  • Great, glad to see that you are still maintaining collaborations with French counterparts! We get researchers contacting us to learn more about the research environment in Singapore. What would your advice be for those young researchers coming to Singapore?

I would say the same thing to them as I always tell my kid: do what you like but do it with purpose, try to be the best you can be and never give up. Research is a competitive field where humility and patience are required. You need to trust yourself and follow your intuition. In Singapore, research is well regarded, with a good output of very high impact publications and state-of-the-art technologies, but they always need more researchers. So if you have the skills they need , if you are passionate and hardworking, then you have a good chance of success J …

  • You are a very active member in the French Lab community. Which scientific field or subject would you like the FrenchLab to address through an event in the future, most likely after the pandemic is under control?

Actually, not necessary a scientific field related to mine! I have plenty of opportunities to attend scientific events in my work. I would like to see more social sciences or political sciences events. The French Lab Singapore is a good way to engage with other scientists in different domains and I have a particular personal interest in the latter.

  • Thank you very much for answering all these questions. I have alast one for you and then you are free 😉! Could you tell us how you adapted your work given the current pandemic situation?
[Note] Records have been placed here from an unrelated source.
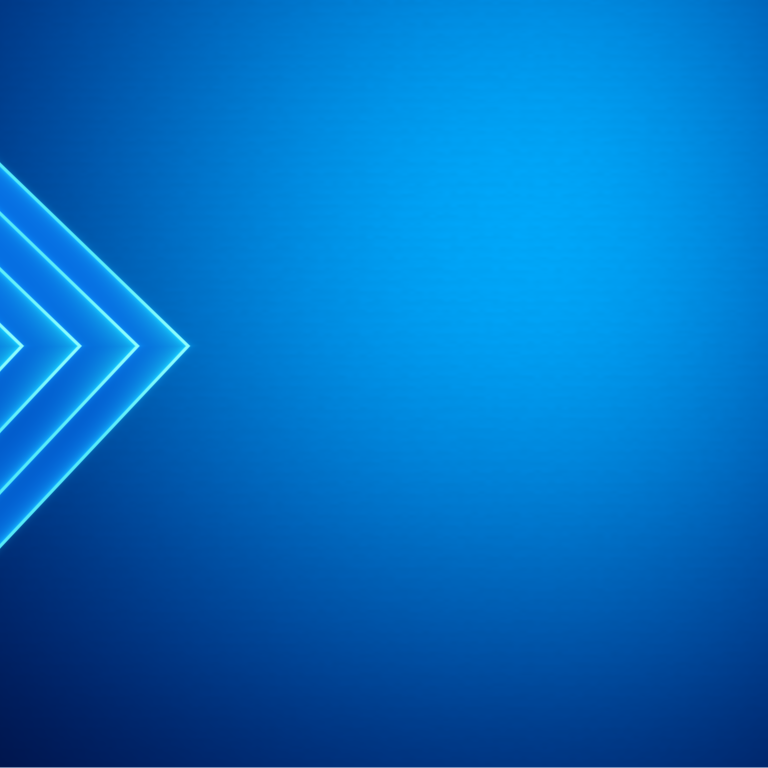
Write a three.js fragment shader that draws this background.

```glsl
varying vec2 vUv;

float hash(vec2 p) {
  vec3 q = fract(vec3(p.xyx) * 0.1031);
  q += dot(q, q.yzx + 33.33);
  return fract((q.x + q.y) * q.z);
}

float valueNoise(vec2 p) {
  vec2 cell = floor(p);
  vec2 f = fract(p);
  f = f * f * (3.0 - 2.0 * f);
  float low = mix(hash(cell), hash(cell + vec2(1.0, 0.0)), f.x);
  float high = mix(hash(cell + vec2(0.0, 1.0)), hash(cell + vec2(1.0, 1.0)), f.x);
  return mix(low, high, f.y);
}

// Signed distance to a wedge pointing right, negative inside
float wedge(vec2 p) {
  float upper = dot(p, normalize(vec2(0.965, 1.0)));
  float lower = dot(p, normalize(vec2(1.065, -1.0)));
  return max(upper, lower);
}

// Lopsided radial glow fading to navy
vec3 backdrop(vec2 p) {
  vec2 q = p - vec2(0.69, 0.70);
  q.x *= q.x > 0.0 ? 1.3 : 1.0;
  q.y *= q.y < 0.0 ? 1.1 : 1.0;
  float glow = exp(-dot(q, q) / 0.52);
  return vec3(0.0, 0.65 * glow, 0.97 * pow(glow, 0.57));
}

void main() {
  vec2 p = vUv;
  vec3 color = backdrop(p);

  // Faint woven grain in horizontal rows
  float grain = valueNoise(p * vec2(110.0, 220.0)) - 0.5;
  float rows = cos(p.y * 452.0 + 2.0 * grain);
  color *= 1.0 + 0.018 * grain + 0.005 * rows;

  // Nested chevrons, each laid over the larger one
  for (int i = 0; i < 4; i++) {
    float layer = float(i);
    float tipX = 0.247 - 0.0753 * layer + 0.0095 * min(layer, 1.0);
    vec2 q = p - vec2(tipX, 0.5495);
    float d = wedge(q);
    float depth = max(-d, 0.0);
    float nearTip = exp(-dot(q, q) / 0.012);

    vec3 deepBlue = mix(vec3(0.0, 0.33, 0.76), vec3(0.02, 0.42, 0.87), smoothstep(-0.12, 0.08, q.y));
    vec3 fill = mix(deepBlue, vec3(0.03, 0.45, 0.92), exp(-depth / 0.03));
    float rim = exp(-depth / mix(0.009, 0.024, nearTip));
    fill = mix(fill, vec3(0.08, 0.74, 0.91), rim * mix(0.65, 0.95, nearTip));
    color = mix(color, fill, 1.0 - smoothstep(-0.001, 0.001, d));

    // Bright edge and its narrow halo
    float edge = abs(d + 0.0015);
    color += vec3(0.02, 0.20, 0.18) * exp(-edge / 0.0035);
    vec3 neon = mix(vec3(0.36, 0.93, 0.96), vec3(0.60, 1.0, 0.98), nearTip);
    color = mix(color, neon, 0.92 * (1.0 - smoothstep(0.0008, 0.0032, edge)));
  }

  // Pale hairline along the bottom
  color = mix(color, vec3(0.75, 0.82, 0.90), 0.6 * (1.0 - smoothstep(0.0008, 0.002, p.y)));

  gl_FragColor = vec4(clamp(color, 0.0, 1.0), 1.0);
}
```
The lab, like many others, has been  closed since the implementation of the circuit breaker measures. Only research on the covid-19 is allowed to carry  on. Electron Microscopy could help with the research but for the moment, we are still waiting for further instructions. So, while waiting to going back to the lab, I work on the huge amount of data and images I have to analyse, I read widely on topics in my domain e.g.advanced imaging in EM, hoping  to publish with the same technology, I “zoom” with my lab and collaborators. We continue too to design new experiments … and we suffer our pain in patience… Ah and I forgot, I am also doing interviews!  with you for the FrenchLab!   Thank you again for taking the time to answer all the questions, I wish you all the best during this difficult period and see you soon!

Credits : Department for Culture, Education and Science, Embassy of France in Singapore